The approach to treatment differs as well. Ayurveda emphasizes on usage of herbs for treatment of different diseases instead of antibiotics. Even though Ayurvedic practices cannot completely substitute Western medicine, it at least can propose healthier solutions for different pills. Nowadays many researches are being held on this regard, and herbs are gaining more and more popularity. It has been noted, that microbes are becoming more resistant to conventional antibiotics, and this require constant improvements. Herbal antibiotics cannot be alternative to conventional antibiotics, but definitely can complement them. As complementary mean, herbal antibiotics can be used to improve the compliance of various drugs, when having a long-term treatment process, improve and strengthen immune system, prevent upper respiratory tract recurrent infections and what is the most important- to assists patients to recover faster after the treatment process was finished.

In the conclusion I would like to summarize that Ayurveda is the science of healing and the philosophy of life. It covers all main aspects not just of the human-beings’ health, but also of their spiritual enlightenment and development. It is the mean to live a happy life, full of love, health, wealth and bright colors.

Various researches and investigation reveal that Ayurvedic herbal drugs can be successful used as the complement to traditional Western medicine. I am sure that it is not the end, but the beginning of integration of Ayurveda and Eastern philosophy of life to the Western world, and I am sure that further integration process will be only beneficial to the well-being and health of people from all over the world.

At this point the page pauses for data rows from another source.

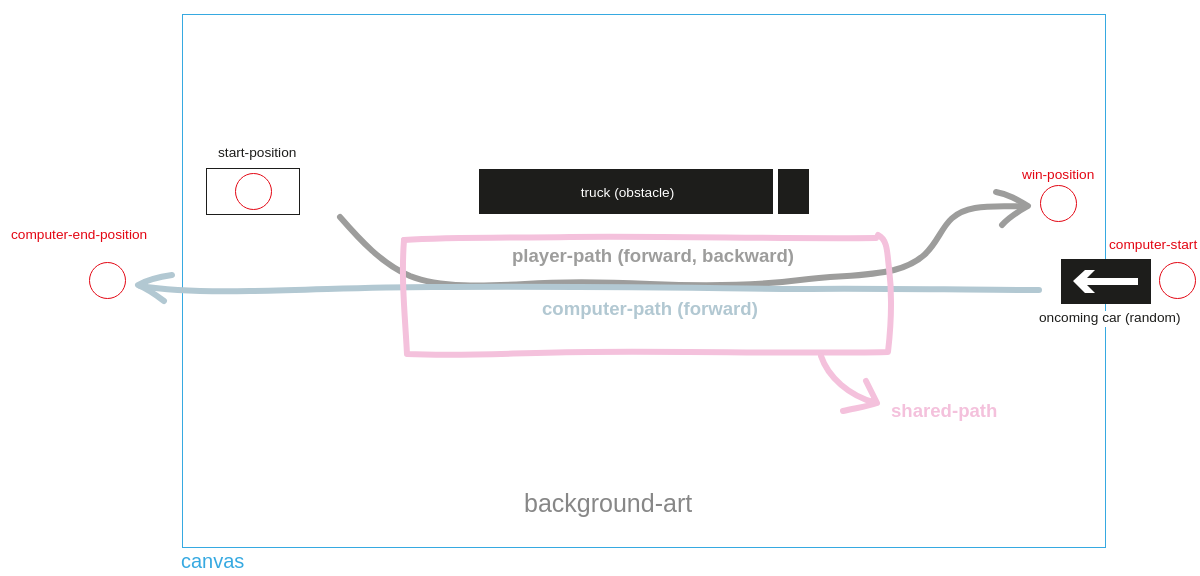
<!DOCTYPE html>
<html lang="en">
<head>
<meta charset="utf-8">
<title>Game path diagram</title>
<style>
:root {
  --paper: #ffffff;
  --ink: #1d1d1b;
  --frame: #36a9e1;
  --marker: #e30613;
  --player: #9d9d9c;
  --computer: #b2c8d2;
  --shared: #f4c1dc;
  --art: #878787;
}
* { box-sizing: border-box; margin: 0; }
html, body { width: 1200px; height: 576px; overflow: hidden; background: var(--paper); }
.diagram {
  position: relative;
  width: 1200px;
  height: 576px;
  overflow: hidden;
  color: var(--ink);
  font: 13.7px/1 "Liberation Sans", Arial, sans-serif;
}
.diagram > * { position: absolute; white-space: nowrap; }
.canvas-frame { left: 182px; top: 14px; width: 924px; height: 534px; border: 1px solid var(--frame); }
.canvas-label { left: 181px; top: 551px; font-size: 20px; color: var(--frame); }
.background-label { left: 524px; top: 491px; font-size: 25px; color: var(--art); }

.marker { width: 37px; height: 37px; border: 1px solid var(--marker); border-radius: 50%; }
.marker-label { color: var(--marker); }
.start-box {
  left: 206px; top: 168px; width: 94px; height: 47px;
  display: flex; align-items: center; justify-content: center;
  border: 1px solid var(--ink);
}
.start-label { left: 218px; top: 146px; }
.win-marker { left: 1040px; top: 185px; }
.win-label { left: 1022px; top: 168px; }
.end-marker { left: 89px; top: 262px; }
.end-label { left: 11px; top: 228px; }
.computer-start-marker { left: 1159px; top: 262px; }
.computer-start-label { left: 1109px; top: 238px; }

.truck { left: 479px; top: 169px; display: flex; gap: 5px; height: 45px; }
.truck-trailer {
  width: 294px; padding: 2px 0 0 3px;
  display: flex; align-items: center; justify-content: center;
  background: var(--ink); color: var(--paper);
}
.truck-cab { width: 31px; background: var(--ink); }
.car { left: 1061px; top: 259px; width: 90px; height: 45px; background: var(--ink); }
.car svg { display: block; }
.car-label { left: 1039px; top: 311px; padding-bottom: 2px; background: var(--paper); }

.paths { left: 0; top: 0; fill: none; stroke-linecap: round; stroke-linejoin: round; stroke-width: 6; }
.player-line { stroke: var(--player); }
.computer-line { stroke: var(--computer); }
.shared-line { stroke: var(--shared); }
.path-label { font-size: 18.6px; font-weight: 700; }
.player-label { left: 512px; top: 247px; color: var(--player); }
.computer-label { left: 542px; top: 300px; color: var(--computer); }
.shared-label { left: 891px; top: 402px; color: var(--shared); }
</style>
</head>
<body>
<main class="diagram">
  <div class="canvas-frame"></div>
  <p class="canvas-label">canvas</p>
  <p class="background-label">background-art</p>

  <p class="start-label">start-position</p>
  <div class="start-box"><span class="marker"></span></div>

  <div class="truck">
    <p class="truck-trailer">truck (obstacle)</p>
    <span class="truck-cab"></span>
  </div>

  <div class="car">
    <svg width="90" height="45" viewBox="0 0 90 45" aria-hidden="true">
      <path d="M12 22 24 11H34L26 19H77V26H26L34 34H24Z" fill="#fff"/>
    </svg>
  </div>
  <p class="car-label">oncoming car (random)</p>

  <svg class="paths" width="1200" height="576" viewBox="0 0 1200 576" aria-hidden="true">
    <g class="player-line">
      <path d="M340 217C360 240 382 264 410 276C440 288 485 286 525 284C570 281 605 282 650 284C700 286 755 286 800 280C840 275 865 277 894 270C950 255 930 216 975 208C992 205 1010 207 1027 206"/>
      <path d="M996 192C1008 194 1018 200 1028 206C1019 211 1009 217 1002 225"/>
    </g>
    <g class="computer-line">
      <path d="M1039 290C960 290 880 288 800 289C690 288 560 286 450 287C380 286 320 290 250 291C205 292 165 290 140 286"/>
      <path d="M172 275C158 277 147 280 138 285C148 289 156 295 164 301"/>
    </g>
    <g class="shared-line">
      <path d="M404 240C450 237 510 238 570 237C670 236 780 239 876 238"/>
      <path d="M878 235C888 240 887 253 889 268C893 300 891 326 888 352C800 354 690 351 590 352C520 352 470 357 407 354C405 315 401 280 404 240"/>
      <path d="M821 356C828 377 849 396 876 403M866 381 877 403C866 407 855 408 843 411"/>
    </g>
  </svg>
  <p class="path-label player-label">player-path (forward, backward)</p>
  <p class="path-label computer-label">computer-path (forward)</p>
  <p class="path-label shared-label">shared-path</p>

  <p class="marker-label win-label">win-position</p>
  <span class="marker win-marker"></span>
  <p class="marker-label end-label">computer-end-position</p>
  <span class="marker end-marker"></span>
  <p class="marker-label computer-start-label">computer-start</p>
  <span class="marker computer-start-marker"></span>
</main>
</body>
</html>
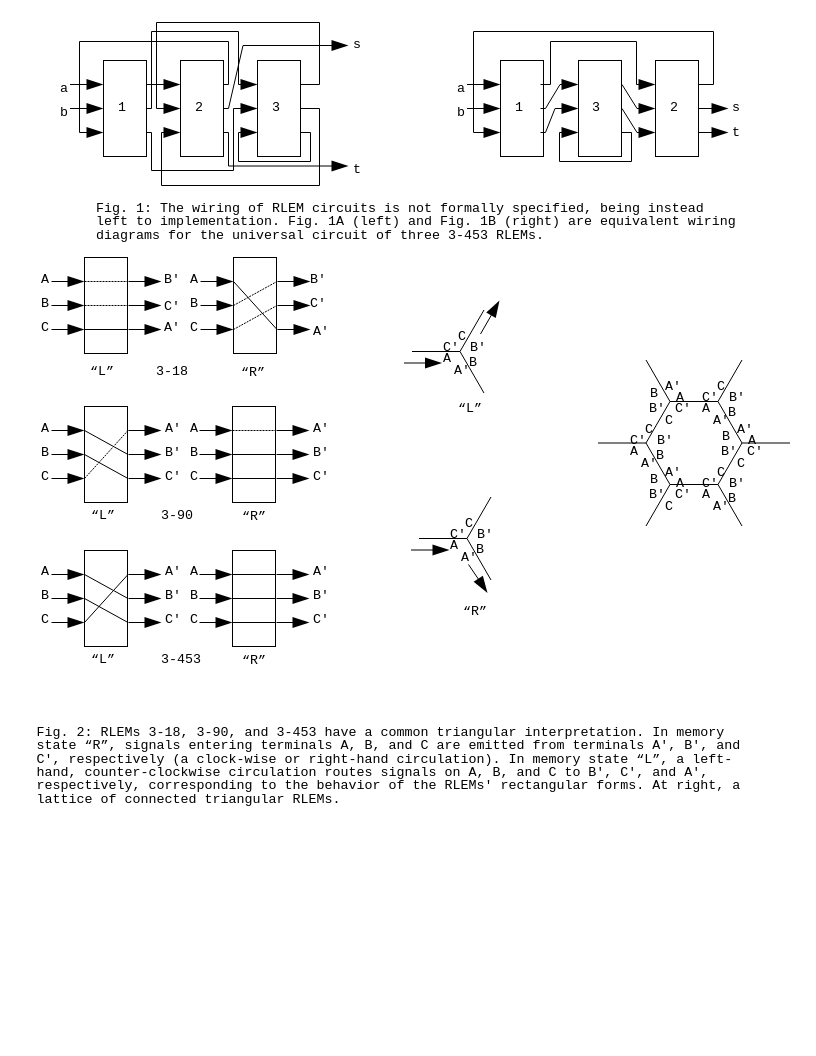
<!DOCTYPE html>
<html lang="en">
<head>
<meta charset="utf-8">
<title>RLEM circuits</title>
<style>
:root { --ink: #000; --paper: #fff; }
* { box-sizing: border-box; margin: 0; padding: 0; }
body { width: 816px; height: 1056px; overflow: hidden; background: var(--paper); }
.sheet { position: relative; width: 816px; height: 1056px; overflow: hidden; color: var(--ink); font: 13.333px/15px "Liberation Mono", monospace; white-space: nowrap; }
.wiring { position: absolute; left: 0; top: 0; fill: none; stroke: var(--ink); stroke-width: 1; }
.tip { fill: var(--ink); stroke: none; }
.dotted { stroke-dasharray: 2 1; }
.label, .node, .node span, .ports, figcaption { position: absolute; }
figcaption { line-height: 13.25px; }
.ports { display: flex; flex-direction: column; line-height: 24px; }
.ports span { position: relative; }
.left .c { left: -1px; top: -22px; }
.left .c-out { left: -16px; top: -11px; }
.left .a { left: -16px; top: 0; }
.left .a-out { left: -5px; top: 12px; }
.left .b-out { left: 11px; top: -11px; }
.left .b { left: 10px; top: 4px; }
.right .b { left: -20px; top: -15px; }
.right .a-out { left: -5px; top: -22px; }
.right .a { left: 6px; top: -11px; }
.right .c-out { left: 5px; top: 0; }
.right .c { left: -5px; top: 12px; }
.right .b-out { left: -21px; top: 0; }
</style>
</head>
<body>
<main class="sheet">
<svg class="wiring" width="816" height="1056" viewBox="0 0 816 1056" aria-hidden="true">
  <defs>
    <path id="tip" class="tip" d="M0 0L-17 -5.5V5.5Z"/>
    <g id="arrow"><path d="M-33 0H-10"/><use href="#tip"/></g>
    <rect id="box" width="43" height="96"/>
    <g id="tips"><use href="#tip" y="24"/><use href="#tip" y="48"/><use href="#tip" y="72"/></g>
    <g id="arrows"><use href="#arrow" y="24"/><use href="#arrow" y="48"/><use href="#arrow" y="72"/></g>
    <g id="rlem"><use href="#box"/><use href="#arrows"/><use href="#arrows" x="77"/></g>
    <path id="junction" d="M-48 0H0L24 -41.5M0 0L24 41.5"/>
  </defs>

  <g id="circuit-1a">
    <use href="#box" x="103.5" y="60.5"/><use href="#box" x="180.5" y="60.5"/><use href="#box" x="257.5" y="60.5"/>
    <use href="#tips" x="103.5" y="60.5"/><use href="#tips" x="180.5" y="60.5"/><use href="#tips" x="257.5" y="60.5"/>
    <use href="#tip" x="348.5" y="45.5"/><use href="#tip" x="348.5" y="166"/>
    <path d="M70 84.5H90M70 108.5H90M146.5 84.5H170"/>
    <path d="M146.5 108.5H151.5V31.5H238.5V84.5H245"/>
    <path d="M146.5 132.5H151.5V170.5H233.5V108.5H245"/>
    <path d="M223.5 84.5H228.5V41.5H79.5V132.5H90"/>
    <path d="M223.5 108.5H228.5L243 45.5H335"/>
    <path d="M223.5 132.5H228.5V166H335"/>
    <path d="M300.5 84.5H319.5V22.5H156.5V108.5H170"/>
    <path d="M300.5 108.5H319.5V185.5H161.5V132.5H170"/>
    <path d="M300.5 132.5H310.5V161.5H238.5V132.5H245"/>
  </g>

  <g id="circuit-1b">
    <use href="#box" x="500.5" y="60.5"/><use href="#box" x="578.5" y="60.5"/><use href="#box" x="655.5" y="60.5"/>
    <use href="#tips" x="500.5" y="60.5"/><use href="#tips" x="578.5" y="60.5"/><use href="#tips" x="655.5" y="60.5"/>
    <use href="#tip" x="728.5" y="108.5"/><use href="#tip" x="728.5" y="132.5"/>
    <path d="M467 84.5H490M467 108.5H490"/>
    <path d="M540.5 84.5H550.5V41.5H636.5V84.5H645"/>
    <path d="M540.5 108.5H545.5L560 84.5H565M540.5 132.5H545.5L555 108.5H565"/>
    <path d="M622 84.5L637 108.5H645M622 108.5L637 132.5H645"/>
    <path d="M622 132.5H631.5V161.5H559.5V132.5H565"/>
    <path d="M698.5 84.5H713.5V31.5H473.5V132.5H490"/>
    <path d="M698.5 108.5H715M698.5 132.5H715"/>
  </g>

  <g id="rlem-3-18">
    <use href="#rlem" x="84.5" y="257.5"/><use href="#rlem" x="233.5" y="257.5"/>
    <path class="dotted" d="M84.5 281.5H128M84.5 305.5H128M233.5 305.5L277 281.5M233.5 329.5L277 305.5"/>
    <path d="M84.5 329.5H128M233.5 281.5L277 329.5"/>
  </g>
  <g id="rlem-3-90">
    <use href="#rlem" x="84.5" y="406.5"/><use href="#rlem" x="232.5" y="406.5"/>
    <path class="dotted" d="M84.5 478.5L128 430.5M232.5 430.5H276"/>
    <path d="M84.5 430.5L128 454.5M84.5 454.5L128 478.5M232.5 454.5H276M232.5 478.5H276"/>
  </g>
  <g id="rlem-3-453">
    <use href="#rlem" x="84.5" y="550.5"/><use href="#rlem" x="232.5" y="550.5"/>
    <path d="M84.5 574.5L128 598.5M84.5 598.5L128 622.5M84.5 622.5L128 574.5M232.5 574.5H276M232.5 598.5H276M232.5 622.5H276"/>
  </g>

  <g id="triangular-forms">
    <use href="#junction" x="460" y="351.5"/>
    <path d="M404 363H430M480.5 334L492 314"/>
    <use href="#tip" x="442" y="363"/>
    <use href="#tip" transform="translate(499.5 300.5) rotate(-60)"/>
    <use href="#junction" x="467" y="538.5"/>
    <path d="M411 550H437M468.5 564.5L479 580"/>
    <use href="#tip" x="449.5" y="550"/>
    <use href="#tip" transform="translate(487.5 593) rotate(57)"/>
  </g>

  <g id="lattice">
    <polygon points="670,401.5 718,401.5 742,443 718,484.5 670,484.5 646,443"/>
    <path d="M670 401.5L646 360M718 401.5L742 360M742 443H790M646 443H598M670 484.5L646 526M718 484.5L742 526"/>
  </g>
</svg>

<figure class="figure-1">
  <span class="label" style="left:60px;top:81px">a</span>
  <span class="label" style="left:60px;top:105px">b</span>
  <span class="label" style="left:118px;top:100px">1</span>
  <span class="label" style="left:195px;top:100px">2</span>
  <span class="label" style="left:272px;top:100px">3</span>
  <span class="label" style="left:353px;top:37px">s</span>
  <span class="label" style="left:353px;top:162px">t</span>
  <span class="label" style="left:457px;top:81px">a</span>
  <span class="label" style="left:457px;top:105px">b</span>
  <span class="label" style="left:515px;top:100px">1</span>
  <span class="label" style="left:592px;top:100px">3</span>
  <span class="label" style="left:670px;top:100px">2</span>
  <span class="label" style="left:732px;top:100px">s</span>
  <span class="label" style="left:732px;top:125px">t</span>
  <figcaption style="left:96px;top:202px">Fig. 1: The wiring of RLEM circuits is not formally specified, being instead<br>left to implementation. Fig. 1A (left) and Fig. 1B (right) are equivalent wiring<br>diagrams for the universal circuit of three 3-453 RLEMs.</figcaption>
</figure>

<figure class="figure-2">
  <div class="ports" style="left:41px;top:268px"><span>A</span><span>B</span><span>C</span></div>
  <div class="ports" style="left:164px;top:268px"><span>B'</span><span style="top:3px">C'</span><span>A'</span></div>
  <div class="ports" style="left:190px;top:268px"><span>A</span><span>B</span><span>C</span></div>
  <div class="ports" style="left:310px;top:268px"><span>B'</span><span>C'</span><span style="left:3px;top:4px">A'</span></div>
  <span class="label" style="left:90px;top:364px">“L”</span>
  <span class="label" style="left:156px;top:364px">3-18</span>
  <span class="label" style="left:241px;top:365px">“R”</span>

  <div class="ports" style="left:41px;top:417px"><span>A</span><span>B</span><span>C</span></div>
  <div class="ports" style="left:165px;top:417px"><span>A'</span><span>B'</span><span>C'</span></div>
  <div class="ports" style="left:190px;top:417px"><span>A</span><span>B</span><span>C</span></div>
  <div class="ports" style="left:313px;top:417px"><span>A'</span><span>B'</span><span>C'</span></div>
  <span class="label" style="left:91px;top:508px">“L”</span>
  <span class="label" style="left:161px;top:508px">3-90</span>
  <span class="label" style="left:242px;top:509px">“R”</span>

  <div class="ports" style="left:41px;top:560px"><span>A</span><span>B</span><span>C</span></div>
  <div class="ports" style="left:165px;top:560px"><span>A'</span><span>B'</span><span>C'</span></div>
  <div class="ports" style="left:190px;top:560px"><span>A</span><span>B</span><span>C</span></div>
  <div class="ports" style="left:313px;top:560px"><span>A'</span><span>B'</span><span>C'</span></div>
  <span class="label" style="left:91px;top:652px">“L”</span>
  <span class="label" style="left:161px;top:652px">3-453</span>
  <span class="label" style="left:242px;top:653px">“R”</span>

  <div class="node left" style="left:459px;top:351px"><span class="c">C</span><span class="c-out">C'</span><span class="a">A</span><span class="a-out">A'</span><span class="b-out">B'</span><span class="b">B</span></div>
  <span class="label" style="left:458px;top:401px">“L”</span>
  <div class="node left" style="left:466px;top:538px"><span class="c">C</span><span class="c-out">C'</span><span class="a">A</span><span class="a-out">A'</span><span class="b-out">B'</span><span class="b">B</span></div>
  <span class="label" style="left:463px;top:604px">“R”</span>

  <div class="node right" style="left:670px;top:401px"><span class="b">B</span><span class="a-out">A'</span><span class="a">A</span><span class="c-out">C'</span><span class="c">C</span><span class="b-out">B'</span></div>
  <div class="node left" style="left:718px;top:401px"><span class="c">C</span><span class="c-out">C'</span><span class="a">A</span><span class="a-out">A'</span><span class="b-out">B'</span><span class="b">B</span></div>
  <div class="node right" style="left:742px;top:444px"><span class="b">B</span><span class="a-out">A'</span><span class="a">A</span><span class="c-out">C'</span><span class="c">C</span><span class="b-out">B'</span></div>
  <div class="node left" style="left:646px;top:444px"><span class="c">C</span><span class="c-out">C'</span><span class="a">A</span><span class="a-out">A'</span><span class="b-out">B'</span><span class="b">B</span></div>
  <div class="node right" style="left:670px;top:487px"><span class="b">B</span><span class="a-out">A'</span><span class="a">A</span><span class="c-out">C'</span><span class="c">C</span><span class="b-out">B'</span></div>
  <div class="node left" style="left:718px;top:487px"><span class="c">C</span><span class="c-out">C'</span><span class="a">A</span><span class="a-out">A'</span><span class="b-out">B'</span><span class="b">B</span></div>

  <figcaption style="left:36.5px;top:726px;line-height:13.33px">Fig. 2: RLEMs 3-18, 3-90, and 3-453 have a common triangular interpretation. In memory<br>state “R”, signals entering terminals A, B, and C are emitted from terminals A', B', and<br>C', respectively (a clock-wise or right-hand circulation). In memory state “L”, a left-<br>hand, counter-clockwise circulation routes signals on A, B, and C to B', C', and A',<br>respectively, corresponding to the behavior of the RLEMs' rectangular forms. At right, a<br>lattice of connected triangular RLEMs.</figcaption>
</figure>
</main>
</body>
</html>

  • Matthews, S. (2003). 1 Ayurveda. In An Introduction to Complementary Medicine, Robson, T. (Ed.) (pp. 15-32). Crows Nest, N.S.W.: Allen & Unwin.
  • Lad, V. (1985). Ayurveda: The Science of Self-healing. Wisconsin: Lotus Press.
  • Svoboda, R. (1992). Ayurveda: Life Health and Longevity. London: Arkana.